Copy, from the data below, each line that has the word "hint".

- _RECORDS FOR THIS EXERCISE_:
──────────
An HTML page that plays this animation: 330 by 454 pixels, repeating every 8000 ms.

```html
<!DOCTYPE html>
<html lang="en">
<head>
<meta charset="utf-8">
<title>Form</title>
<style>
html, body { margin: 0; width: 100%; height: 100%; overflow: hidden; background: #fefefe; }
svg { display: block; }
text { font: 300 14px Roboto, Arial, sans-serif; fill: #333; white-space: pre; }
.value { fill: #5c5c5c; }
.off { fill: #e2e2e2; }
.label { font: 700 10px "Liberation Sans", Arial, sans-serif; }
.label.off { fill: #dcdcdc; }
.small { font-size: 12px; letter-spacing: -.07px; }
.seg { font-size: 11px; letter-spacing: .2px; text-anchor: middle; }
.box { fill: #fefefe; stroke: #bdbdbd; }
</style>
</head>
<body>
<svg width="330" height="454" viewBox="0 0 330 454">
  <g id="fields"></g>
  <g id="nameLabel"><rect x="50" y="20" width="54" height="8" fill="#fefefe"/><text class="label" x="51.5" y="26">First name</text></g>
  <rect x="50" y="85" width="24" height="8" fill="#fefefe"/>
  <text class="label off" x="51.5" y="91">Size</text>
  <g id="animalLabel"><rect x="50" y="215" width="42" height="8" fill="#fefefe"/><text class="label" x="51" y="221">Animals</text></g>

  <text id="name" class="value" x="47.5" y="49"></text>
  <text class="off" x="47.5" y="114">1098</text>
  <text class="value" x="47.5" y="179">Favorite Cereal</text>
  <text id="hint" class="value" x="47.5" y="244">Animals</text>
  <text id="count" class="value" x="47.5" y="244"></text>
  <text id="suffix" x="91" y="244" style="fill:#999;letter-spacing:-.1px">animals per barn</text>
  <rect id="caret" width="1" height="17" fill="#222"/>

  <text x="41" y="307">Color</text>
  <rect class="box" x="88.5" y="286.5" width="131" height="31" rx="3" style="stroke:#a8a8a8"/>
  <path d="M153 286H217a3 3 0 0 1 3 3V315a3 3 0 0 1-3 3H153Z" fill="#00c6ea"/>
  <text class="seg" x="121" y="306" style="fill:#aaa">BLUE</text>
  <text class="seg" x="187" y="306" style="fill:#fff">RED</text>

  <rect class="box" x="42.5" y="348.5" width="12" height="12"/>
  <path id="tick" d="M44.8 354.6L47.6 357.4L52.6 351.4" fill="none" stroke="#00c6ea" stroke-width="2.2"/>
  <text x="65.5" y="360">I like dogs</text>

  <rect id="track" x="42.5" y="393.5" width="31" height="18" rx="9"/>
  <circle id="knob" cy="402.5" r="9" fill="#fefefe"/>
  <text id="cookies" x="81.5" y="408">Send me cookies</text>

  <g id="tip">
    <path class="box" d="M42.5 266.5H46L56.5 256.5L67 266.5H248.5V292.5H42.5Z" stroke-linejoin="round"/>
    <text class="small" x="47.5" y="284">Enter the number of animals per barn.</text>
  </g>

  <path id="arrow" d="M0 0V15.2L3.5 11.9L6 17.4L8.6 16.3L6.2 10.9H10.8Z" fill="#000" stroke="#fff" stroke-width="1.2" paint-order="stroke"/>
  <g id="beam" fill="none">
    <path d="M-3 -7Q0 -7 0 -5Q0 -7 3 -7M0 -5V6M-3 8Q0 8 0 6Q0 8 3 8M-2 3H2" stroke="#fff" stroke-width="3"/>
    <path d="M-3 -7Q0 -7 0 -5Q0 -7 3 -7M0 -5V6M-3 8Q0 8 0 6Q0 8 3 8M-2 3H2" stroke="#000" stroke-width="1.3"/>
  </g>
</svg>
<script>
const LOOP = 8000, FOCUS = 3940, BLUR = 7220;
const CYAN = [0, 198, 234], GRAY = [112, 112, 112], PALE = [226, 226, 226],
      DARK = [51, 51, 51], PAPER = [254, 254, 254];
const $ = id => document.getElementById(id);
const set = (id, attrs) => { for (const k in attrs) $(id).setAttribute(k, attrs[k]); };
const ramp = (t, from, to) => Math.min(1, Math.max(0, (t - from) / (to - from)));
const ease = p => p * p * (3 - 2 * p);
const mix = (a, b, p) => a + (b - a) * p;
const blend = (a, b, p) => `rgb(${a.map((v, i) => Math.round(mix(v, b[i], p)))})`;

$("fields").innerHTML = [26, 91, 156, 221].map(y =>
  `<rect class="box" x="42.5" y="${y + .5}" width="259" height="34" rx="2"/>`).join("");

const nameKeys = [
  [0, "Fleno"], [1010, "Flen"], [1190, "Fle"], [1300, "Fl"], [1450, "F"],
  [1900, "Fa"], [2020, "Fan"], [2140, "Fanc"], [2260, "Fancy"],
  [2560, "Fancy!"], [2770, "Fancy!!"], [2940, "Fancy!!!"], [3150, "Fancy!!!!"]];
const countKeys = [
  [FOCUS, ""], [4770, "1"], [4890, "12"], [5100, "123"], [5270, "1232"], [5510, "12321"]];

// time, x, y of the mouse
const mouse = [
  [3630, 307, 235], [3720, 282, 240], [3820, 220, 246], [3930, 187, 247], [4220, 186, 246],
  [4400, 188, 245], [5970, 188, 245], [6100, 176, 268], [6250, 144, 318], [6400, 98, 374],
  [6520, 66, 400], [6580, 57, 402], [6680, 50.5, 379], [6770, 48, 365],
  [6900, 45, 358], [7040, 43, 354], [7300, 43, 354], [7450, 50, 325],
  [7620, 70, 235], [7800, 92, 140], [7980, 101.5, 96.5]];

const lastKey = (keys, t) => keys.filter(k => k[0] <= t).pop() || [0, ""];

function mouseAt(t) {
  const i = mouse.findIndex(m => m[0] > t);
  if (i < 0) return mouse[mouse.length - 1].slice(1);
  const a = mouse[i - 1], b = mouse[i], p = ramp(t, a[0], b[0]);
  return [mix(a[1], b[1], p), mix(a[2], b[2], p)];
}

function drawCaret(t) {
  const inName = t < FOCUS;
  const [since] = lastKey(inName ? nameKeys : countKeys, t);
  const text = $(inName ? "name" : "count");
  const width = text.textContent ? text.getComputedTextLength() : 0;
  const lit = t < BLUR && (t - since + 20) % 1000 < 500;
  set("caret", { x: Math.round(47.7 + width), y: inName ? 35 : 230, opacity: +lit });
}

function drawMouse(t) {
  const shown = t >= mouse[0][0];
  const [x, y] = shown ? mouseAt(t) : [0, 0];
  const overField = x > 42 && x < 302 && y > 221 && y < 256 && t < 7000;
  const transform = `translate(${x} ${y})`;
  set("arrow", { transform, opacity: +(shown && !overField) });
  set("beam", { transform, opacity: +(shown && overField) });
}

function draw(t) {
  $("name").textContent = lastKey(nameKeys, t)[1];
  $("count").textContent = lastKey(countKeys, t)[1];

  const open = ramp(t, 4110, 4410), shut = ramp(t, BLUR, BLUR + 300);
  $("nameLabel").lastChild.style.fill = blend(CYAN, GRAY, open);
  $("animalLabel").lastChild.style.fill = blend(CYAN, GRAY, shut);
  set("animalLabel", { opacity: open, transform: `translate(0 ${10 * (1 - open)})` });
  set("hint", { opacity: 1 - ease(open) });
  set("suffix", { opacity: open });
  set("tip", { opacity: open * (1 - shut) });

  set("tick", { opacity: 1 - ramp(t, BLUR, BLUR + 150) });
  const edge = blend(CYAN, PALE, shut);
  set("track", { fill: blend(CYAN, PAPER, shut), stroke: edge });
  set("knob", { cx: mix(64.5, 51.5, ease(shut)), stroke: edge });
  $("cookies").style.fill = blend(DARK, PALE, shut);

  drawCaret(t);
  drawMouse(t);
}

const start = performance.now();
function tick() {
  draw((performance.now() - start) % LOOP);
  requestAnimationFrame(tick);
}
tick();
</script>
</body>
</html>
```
──────────
- _WRITTEN SOLUTION_:
  <text id="hint" class="value" x="47.5" y="244">Animals</text>
  set("hint", { opacity: 1 - ease(open) });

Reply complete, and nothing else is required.